July 4th Part 1 - Locked out of the Lock
03 July 2018 | Boston
July 4th Celebration in Boston sounded like a very special event, so Linda's siblings planned a reunion near there.
First Linda's brother, Paul and his wife, Meg, met us in Boston harbor where we had reserved a mooring right in the Harbor at Long Wharf. We all enjoyed touring Boston on foot using the audio guide to see the commentary on all the historic sites.
Planning how to see the special fireworks and hear the concert of the Boston Pops, however, proved to be a challenge. Everyone told us that there would be a crowd of over 500,000 and to see the fireworks, we should camp out early at the Esplanade near where the Boston Pops concert would perform. We really didn't want to sit on the grass all day, so we thought we might be able to take our dinghy up the Charles River to hear and see from the water. To test our plan the evening before (July 3rd), Paul and Linda and Dave took the dinghy the mile and half from our moored boat toward the Charles River (Meg stayed on the boat because she wasn't feeling well and thankfully she was on board to close up all the hatches because it poured rain during that time.) It was 7 pm when we set out and knowing it would be dark in an hour, we took the dinghy nav light and a high powered flashlight.

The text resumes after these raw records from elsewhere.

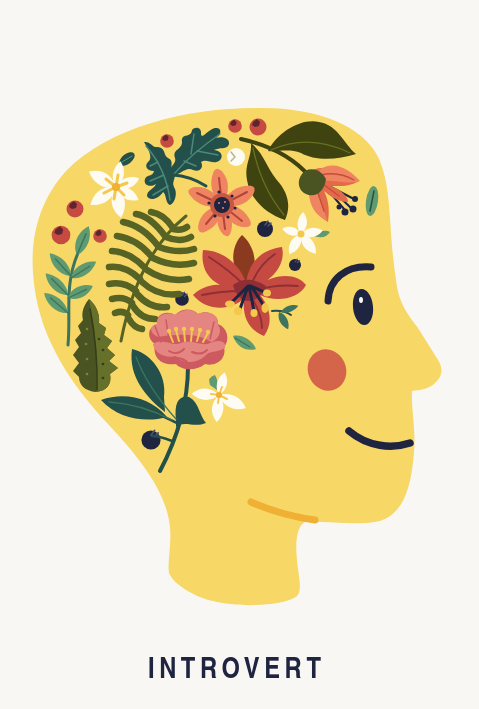
<!DOCTYPE html>
<html lang="en">
<head>
<meta charset="utf-8">
<title>Introvert</title>
<style>
:root{--paper:#f8f7f3;--skin:#f7d765;--amber:#efb034;--navy:#1f2440;--cheek:#d4654a;--red:#c44a42;--rust:#8a3a1e;--crimson:#8f2f35;--coral:#ee8460;--orange:#e2694a;--pink:#e58581;--rose:#cd5a60;--olive:#4a5423;--moss:#3f430f;--fern:#566324;--teal:#23504a;--sage:#5f9a70;--white:#fdfbf2;--gold:#f3c84c}
html,body{margin:0;height:100%;overflow:hidden;background:var(--paper)}
.poster{display:block;width:479px;height:709px;background:var(--paper)}
.line{fill:none;stroke-linecap:round;stroke-linejoin:round}
.title{font:700 29px "TeX Gyre Heros Cn","Roboto",sans-serif;fill:var(--navy)}
.skin{fill:var(--skin)}.navy{fill:var(--navy)}.red{fill:var(--red)}.coral{fill:var(--coral)}.orange{fill:var(--orange)}.pink{fill:var(--pink)}.rose{fill:var(--rose)}.olive{fill:var(--olive)}.moss{fill:var(--moss)}.teal{fill:var(--teal)}.sage{fill:var(--sage)}.white{fill:var(--white)}.gold{fill:var(--gold)}
</style>
</head>
<body>
<svg class="poster" viewBox="0 0 479 709" role="img" aria-label="Smiling yellow head in profile filled with flowers and leaves, titled Introvert">
<defs>
<path id="lily-petal" d="M0 0C-8-9-9-20-3-30Q0-34 4-29C10-20 8-9 0 0Z"/>
<path id="star-petal" d="M0 0C-7-7-8-17-1-26C7-18 7-8 0 0Z"/>
<path id="small-leaf" d="M0 0C-7-6-6-17 1-23C7-16 7-6 0 0Z"/>
<g id="red-berry"><circle class="red" r="8.5"/><path d="M-5-5L-1-8L2-5L1-1L-3 0L-6-2Z" fill="#5e2430"/></g>
<g id="dark-berry"><circle class="navy" r="8"/><path class="line" d="M0-4L3-8M3-3L6-6" stroke="#4d5572" stroke-width="1.5"/></g>
<g id="sprig-leaf"><use href="#small-leaf" class="sage"/><path class="line" d="M0 0L1-17" stroke="#3c7460" stroke-width="1.2"/></g>
</defs>

<g id="head">
<path class="skin" d="M262 108C320 108 362 127 377 155C393 185 388 230 396 280C398 301 407 314 418 328L438 360C444 370 442 377 434 384C428 389 420 390 412 391C411 410 416 428 414 452C411 491 402 514 380 521C360 526 330 521 305 522C297 526 295 541 297 560C298 574 303 590 297 596C285 606 240 608 213 601C195 597 174 585 169 573C167 560 173 541 169 520C163 487 137 455 108 424C77 391 49 352 38 306C27 259 31 210 66 171C110 126 190 107 262 108Z"/>
<path class="line" d="M251 502Q280 515 315 520" stroke="var(--amber)" stroke-width="7"/>
</g>

<g id="face">
<path class="line" d="M328 301C329 279 346 265 371 267" stroke="var(--navy)" stroke-width="7"/>
<ellipse class="navy" cx="363" cy="307" rx="10" ry="18" transform="rotate(-6 363 307)"/>
<ellipse cx="361" cy="300" rx="2" ry="3" fill="#f8f7f3"/>
<ellipse cx="327" cy="370" rx="19" ry="21" fill="var(--cheek)" transform="rotate(-25 327 370)"/>
<path class="line" d="M349 431C368 447 392 449 410 443" stroke="var(--navy)" stroke-width="7.5"/>
</g>

<g id="oak-leaves">
<path class="teal" d="M171 176C167 166 177 165 175 158C172 149 182 150 182 142C181 132 191 139 192 130C195 126 202 127 201 134C202 140 207 130 215 128C222 127 222 134 216 138C222 136 230 138 229 144C228 150 219 147 214 150C222 151 224 157 219 161C212 165 207 158 201 162C204 167 200 173 193 170C186 166 182 174 171 176Z"/>
<path class="teal" d="M144 142C151 141 152 148 158 147C166 148 163 155 168 158C175 161 169 167 173 171C178 177 171 181 174 187C178 193 175 203 170 205C165 203 167 195 163 192C158 200 149 201 147 196C147 190 154 189 156 184C150 188 143 185 145 179C147 174 153 177 154 171C147 171 144 166 148 162C152 159 151 153 144 142Z"/>
<g class="line" stroke="#4c8a78" stroke-width="1.5"><path d="M174 174Q192 153 220 134M191 154L194 134M197 151L218 155M184 161L196 166M146 146Q166 169 170 200M158 162L150 166M164 175L150 181M168 186L153 195"/></g>
<path class="line" d="M173 175Q190 176 206 186" stroke="var(--teal)" stroke-width="3"/>
<ellipse class="teal" cx="127" cy="159" rx="5" ry="9" transform="rotate(52 127 159)"/>
<path class="line" d="M122 162L132 156" stroke="var(--sage)"/>
</g>

<g id="berries">
<use href="#red-berry" transform="translate(167 141) scale(.8)"/>
<use href="#red-berry" transform="translate(235 126) scale(.8)"/>
<use href="#red-berry" x="258" y="127"/>
<use href="#red-berry" x="75" y="209"/>
<use href="#red-berry" transform="translate(61 235) scale(1.1)"/>
<use href="#red-berry" transform="translate(100 236) scale(.8)"/>
<use href="#dark-berry" x="265" y="229"/>
<use href="#dark-berry" transform="translate(295 265) scale(.75)"/>
<use href="#dark-berry" transform="translate(182 299) scale(.85)"/>
<use href="#dark-berry" transform="translate(151 440) scale(1.2)"/>
<circle class="white" cx="236" cy="157" r="9"/><path class="line" d="M231 152L235 157L231 161" stroke="#b5b693" stroke-width="1.5"/>
</g>

<g id="drooping-flower">
<path class="line" d="M241 139Q286 149 309 176" stroke="var(--moss)" stroke-width="4"/>
<path class="moss" d="M268 151C277 133 300 118 319 122C338 125 344 144 356 154C337 160 315 161 301 153C289 148 278 152 268 151Z"/>
<path class="moss" d="M251 143C264 154 266 166 276 179C289 193 291 207 285 220C266 214 250 199 247 180C244 164 252 157 251 143Z"/>
<path class="line" d="M271 150Q309 133 350 153M253 148Q261 187 284 215" stroke="#667022" stroke-width="1.3"/>
<path class="line" d="M327 189L344 209M329 187L350 207M327 185L352 198" stroke="var(--navy)" stroke-width="2"/>
<path class="orange" d="M312 170C327 164 347 170 359 181C349 187 339 186 331 186C342 190 348 197 348 202C337 202 329 195 324 191C330 203 329 214 328 222C318 215 312 205 312 194Z"/>
<path class="coral" d="M319 170C335 159 351 171 360 181C348 185 336 180 322 181ZM314 187C321 198 323 210 328 222C315 215 310 206 309 194Z"/>
<path class="line" d="M321 175Q338 171 354 180M317 190L324 211M323 184L339 196" stroke="#c94b3b" stroke-width="1.4"/>
<path class="olive" d="M302 174C306 167 320 167 326 179C324 193 314 199 304 193C298 189 297 180 302 174Z"/>
<g class="navy"><circle cx="345" cy="212" r="3.5"/><circle cx="353" cy="209" r="3.5"/><circle cx="355" cy="199" r="3"/><circle cx="339" cy="207" r="2.5"/></g>
<ellipse class="sage" cx="372" cy="201" rx="6" ry="15" transform="rotate(8 372 201)"/>
<path class="line" d="M374 191L370 211" stroke="var(--teal)" stroke-width="1.5"/>
</g>

<g id="white-star-flower" transform="translate(116 187)">
<g class="white"><use href="#star-petal" transform="rotate(12)"/><use href="#star-petal" transform="rotate(72) scale(.95)"/><use href="#star-petal" transform="rotate(122)"/><use href="#star-petal" transform="rotate(173) scale(1.2)"/><use href="#star-petal" transform="rotate(237) scale(1.2)"/><use href="#star-petal" transform="rotate(302) scale(1.2)"/></g>
<path class="line" d="M0 0L2-12M0 0L11-4M0 0L8 8M0 0L-2 12M0 0L-12 6M0 0L-10-8" stroke="var(--gold)" stroke-width="3"/><circle r="4" fill="var(--amber)"/>
</g>

<g id="coral-flower" transform="translate(222 205)">
<g class="coral"><use href="#lily-petal" transform="rotate(-8) scale(1.15)"/><use href="#lily-petal" transform="rotate(62) scale(1.15)"/><use href="#lily-petal" transform="rotate(126) scale(1.1)"/><use href="#lily-petal" transform="rotate(170) scale(1 1)"/><use href="#lily-petal" transform="rotate(220) scale(1.1)"/><use href="#lily-petal" transform="rotate(294) scale(1.15)"/></g>
<path class="line" d="M0 0L-3-27M0 0L25-13M0 0L20 16M0 0L3 24M0 0L-16 19M0 0L-25-12" stroke="#b6423c" stroke-width="2"/>
<circle r="12" fill="#c85843"/><circle class="navy" r="8"/>
<g class="navy"><circle cx="-3" cy="-13" r="1.6"/><circle cx="10" cy="-9" r="1.6"/><circle cx="13" cy="3" r="1.6"/><circle cx="6" cy="12" r="1.6"/><circle cx="-7" cy="11" r="1.6"/><circle cx="-13" cy="-2" r="1.6"/></g>
<g class="coral"><circle cx="-3" cy="-2" r="1"/><circle cx="3" cy="-3" r="1"/><circle cx="1" cy="3" r="1"/></g>
</g>

<g id="small-white-flower">
<path class="sage" d="M314 236Q323 228 330 232Q325 240 314 236Z"/>
<g class="white" transform="translate(301 234)"><use href="#star-petal" transform="rotate(8) scale(.85)"/><use href="#star-petal" transform="rotate(83) scale(.85)"/><use href="#star-petal" transform="rotate(145) scale(.95)"/><use href="#star-petal" transform="rotate(212) scale(.9)"/><use href="#star-petal" transform="rotate(288) scale(.75)"/></g>
<circle class="gold" cx="301" cy="234" r="3.5"/>
</g>

<g id="fern" class="line" stroke="var(--fern)">
<path d="M121 341C130 294 148 247 186 216" stroke-width="3"/>
<path stroke-width="6.5" d="M173 228Q164 214 151 212M165 236Q150 216 136 214M158 246Q143 226 123 222M151 256Q137 239 117 236M145 268Q130 252 112 251M140 279Q125 265 109 267M136 291Q124 281 109 284M132 303Q124 296 112 299M128 315Q123 310 115 313"/>
<path stroke-width="6.5" d="M173 229Q182 231 187 227M166 237Q180 243 191 237M159 247Q178 254 194 249M153 258Q173 268 194 263M147 270Q166 283 189 279M142 282Q158 297 179 294M137 294Q150 309 167 307M133 306Q141 319 155 319M129 319Q134 328 142 329"/>
</g>

<g id="sage-sprig">
<path class="line" d="M68 345C71 314 64 285 78 253" stroke="#3c7460" stroke-width="3"/>
<use href="#sprig-leaf" transform="translate(77 255) rotate(20) scale(1.2 1.35)"/>
<use href="#sprig-leaf" transform="translate(71 276) rotate(-45) scale(1.1 1.35)"/>
<use href="#sprig-leaf" transform="translate(71 278) rotate(55) scale(1.1 1.3)"/>
<use href="#sprig-leaf" transform="translate(68 295) rotate(-48) scale(1.1 1.35)"/>
<use href="#sprig-leaf" transform="translate(68 298) rotate(62) scale(1.1 1.2)"/>
<use href="#sprig-leaf" transform="translate(68 313) rotate(-52) scale(1.1 1.35)"/>
</g>

<g id="serrated-leaf">
<path class="olive" d="M89 299C97 306 100 315 99 323L106 328L104 335L112 341L107 348L115 355L109 361L118 368L110 374C112 384 107 391 96 392C85 391 79 385 79 377L73 371L79 363L73 355L79 347L75 340L81 333L78 326L83 320C81 312 84 305 89 299Z"/>
<path d="M89 299C97 306 100 315 99 323L106 328L104 335L112 341L107 348L115 355L109 361L118 368L110 374C112 384 107 391 96 392Q99 345 89 299Z" fill="#65702b"/>
<path class="line" d="M90 309Q98 349 97 390" stroke="#343c19" stroke-width="1.5"/>
<g fill="#343c19"><circle cx="99" cy="339" r="1.3"/><circle cx="103" cy="350" r="1.3"/><circle cx="103" cy="364" r="1.3"/><circle cx="103" cy="378" r="1.3"/></g><g fill="#7d8638"><circle cx="87" cy="329" r="1.3"/><circle cx="86" cy="344" r="1.3"/><circle cx="87" cy="359" r="1.3"/><circle cx="87" cy="374" r="1.3"/></g>
</g>

<g id="red-lily">
<path d="M244 283C229 267 231 246 242 235C254 245 260 266 249 283Z" fill="var(--rust)"/>
<path class="red" d="M243 288C219 291 199 276 203 250C222 250 240 264 246 283C249 263 260 250 282 247C286 264 273 279 259 285C276 273 297 273 306 285C299 299 276 303 260 295C271 308 273 324 264 336C249 330 242 317 244 298C232 311 207 312 193 295C207 282 226 283 243 288Z"/>
<path class="line" d="M209 257Q229 270 243 284M275 254Q259 265 252 283M202 295Q222 291 241 291M298 286Q276 284 258 290M252 298Q262 315 262 328" stroke="var(--crimson)" stroke-width="1.8"/>
<path d="M233 285Q248 274 266 286Q260 301 248 301Q237 300 233 285Z" fill="var(--crimson)"/>
<path class="line" d="M248 286L232 302M248 286L240 309M249 286L254 311M251 286L264 306M251 286L266 293" stroke="var(--navy)" stroke-width="3"/>
<g class="gold"><ellipse cx="230" cy="304" rx="5" ry="3.5"/><ellipse cx="238" cy="311" rx="4" ry="4"/><ellipse cx="254" cy="313" rx="3.5" ry="4"/><ellipse cx="265" cy="308" rx="3.5" ry="5"/><ellipse cx="267" cy="293" rx="4" ry="3.5"/></g>
</g>

<g id="loose-leaves">
<path class="line" d="M272 311Q284 310 291 315" stroke="var(--teal)" stroke-width="2"/>
<g fill="#3c7460"><use href="#small-leaf" transform="translate(281 312) rotate(68) scale(.6 .8)"/><use href="#small-leaf" transform="translate(279 312) rotate(150) scale(.75 .85)"/></g>
<path class="sage" d="M233 336C242 334 252 340 256 349C246 352 237 347 233 336Z"/><path class="line" d="M235 338L250 347" stroke="#3c7460" stroke-width="1.3"/>
</g>

<g id="peony">
<path class="line" d="M188 366C188 400 180 433 160 471" stroke="var(--teal)" stroke-width="4"/>
<path class="line" d="M172 441Q159 436 152 436M177 423Q148 409 137 406" stroke="var(--teal)" stroke-width="2.5"/>
<path class="teal" d="M165 412C147 398 128 377 132 349C151 353 167 374 164 397ZM167 417C146 423 118 419 101 400C124 392 150 397 167 417ZM176 420C174 402 179 395 189 397C199 402 200 417 206 423C194 428 184 420 176 427Z"/>
<path class="line" d="M136 357Q148 388 176 419M109 402Q141 404 172 420" stroke="#3c7460" stroke-width="1.3"/>
<path class="rose" d="M155 344C146 338 148 326 157 325C155 314 167 310 175 315C183 307 193 309 198 314C208 309 219 315 218 324C228 328 230 340 224 347C227 359 216 367 205 364C195 372 181 370 176 364C163 366 152 359 155 344Z"/>
<path class="pink" d="M158 337C149 333 149 325 157 324C156 315 167 311 175 315C185 308 192 309 198 314C209 310 219 315 218 325C223 331 218 340 211 342C198 333 177 334 158 337Z"/>
<path class="pink" d="M153 344C163 337 172 347 181 343C193 339 202 347 210 343C218 339 227 341 225 348C217 353 209 350 205 356C196 364 182 364 176 356C166 359 154 353 153 344Z"/>
<path class="line" d="M161 342L155 326M169 340L166 320M210 339L214 322" stroke="var(--rose)" stroke-width="1.5"/>
<path class="line" d="M173 342L169 332M179 341L176 330M185 341L184 331M191 341L192 330M197 341L200 331M203 342L208 333" stroke="var(--gold)" stroke-width="2"/>
<g class="gold"><circle cx="169" cy="331" r="2.2"/><circle cx="176" cy="329" r="2.2"/><circle cx="184" cy="329" r="2.2"/><circle cx="192" cy="329" r="2.2"/><circle cx="200" cy="330" r="2.2"/><circle cx="208" cy="332" r="2.2"/></g>
<path class="line" d="M169 351Q177 356 184 349M192 352Q201 356 207 350M168 361Q180 354 189 364" stroke="var(--rose)" stroke-width="2"/>
</g>

<g id="low-white-flower">
<path class="sage" d="M210 385Q207 377 215 375Q219 382 217 390Z"/>
<g class="white" transform="translate(219 395)"><use href="#star-petal" transform="rotate(16) scale(.9)"/><use href="#star-petal" transform="rotate(118) scale(1.15)"/><use href="#star-petal" transform="rotate(187) scale(1.05)"/><use href="#star-petal" transform="rotate(275) scale(1.05)"/></g>
<path class="line" d="M219 395L222 387M219 395L227 399M219 395L218 403M219 395L211 394" stroke="var(--gold)" stroke-width="2"/><circle cx="219" cy="395" r="3" fill="var(--amber)"/>
</g>

<text class="title" x="148" y="678" textLength="173">INTROVERT</text>
</svg>
</body>
</html>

Turning up the river in our dinghy, we were surprised to see the river blocked by a huge structure of wood -- locks. We hadn't planned on encountering this and pulled off to the side of the river to contemplate what to do. Just then a small power boat came up and the lock gates opened up, so we followed the boat into the lock. The boat owner was friendly and said that the locks would be very crowded the night of July 4th.
Past the locks, there were 3 different bridges, one of which had a very low clearance so it was clear that we could NOT use Frisky itself to come up to the July 4th fireworks.
When we came up to the area where fireworks and the concert were to be performed, we found that the Boston Pops was giving a July 3rd "advance" concert, so there were about 15 medium sized power boats anchored just off the river. A friendly man on a pontoon boat said we could tie up our dinghy to him and we sat in the dinghy hearing the music which started out with the National Anthem. A friendly couple in a kayak pulled up and hung onto our dinghy. Our little "raft-up" was enjoying life....until the rain started. After getting quite drenched, the pontoon owner invited us to climb up onto his boat under cover. The concert stopped during the rain and by now, it was quite dark. The kayakers and other boaters told us that the next night on July 4th, the lock on the river would be CLOSED until 2 am....Yuck! That would mean we would have to sit in our dinghy for 3 hours AFTER the concert ended at 10:30 pm. Our dinghy plan for the next night was starting to sound impossible. The rain slowed to a drizzle but the concert wasn't restarting, so we decided to head back down the river to our boat out in the harbor.
Unfortunately, when we returned to the River Lock, there were no other motor boats transiting, and we were faced with the challenge of trying to contact the lock master. The sign near the lock said to signal with 2 long blasts and 2 short blasts. We didn't have a horn with us in the dinghy. Dave and Paul tried their best to make very loud "horn sounds". Nothing.
Paul shone our high powered flashlight on the sign to see if there was some other way to contact the lockmaster. VHF channel 13 but we didn't have a VHF radio on us. The sign also said to stay back 100 feet until the lock opened and there was a green light. We waited and debated. Suddenly the lock opened and a small motor boat came OUT toward us. We debated speeding into the lock but we didn't get a green light....and the lock gate quickly closed.
We felt that the lock master had seen us (from wherever his office was) and he was now punishing us because we were not following protocol.
After much more debate among the 3 of us, we resorted to an act of desperation. Along one of the wooden walls outside the lock, there was a ladder. So we offloaded Paul (who borrowed Dave's sandals since Paul was barefoot) onto the wooden platform to climb up the ladder. Hopefully he could find the lockmaster's office and respectfully ask for the lock to be opened.
Paul negotiated a nearly rotten wood platform and was half way up the steel ladder to the street when SUDDENLY the lock opened and we got a green light. Now we had to speed up in the dinghy and enter the lock, abandoning Paul. The lock slowly filled and the gate opened depositing us at the other side. A loud voice (like a voice from God above) said: "Next time do NOT shine a bright light at me. Next time use the VHF radio." We felt duly chastised.
So now we are on the downriver side of the lock but where is Paul. To shorten the story, we saw him standing on another derelict dock waving his arms and shouting at us. (During this whole time, traffic in the nearby bridge is so loud that it is difficult to hear anything....except the voice of God the LockMaster.) Paul had been able to get advice from some friendly police stationed nearby to find the dock where he was standing.
We dinghy-ed back to Frisky to contemplate how to see/hear the July4th celebration the next day.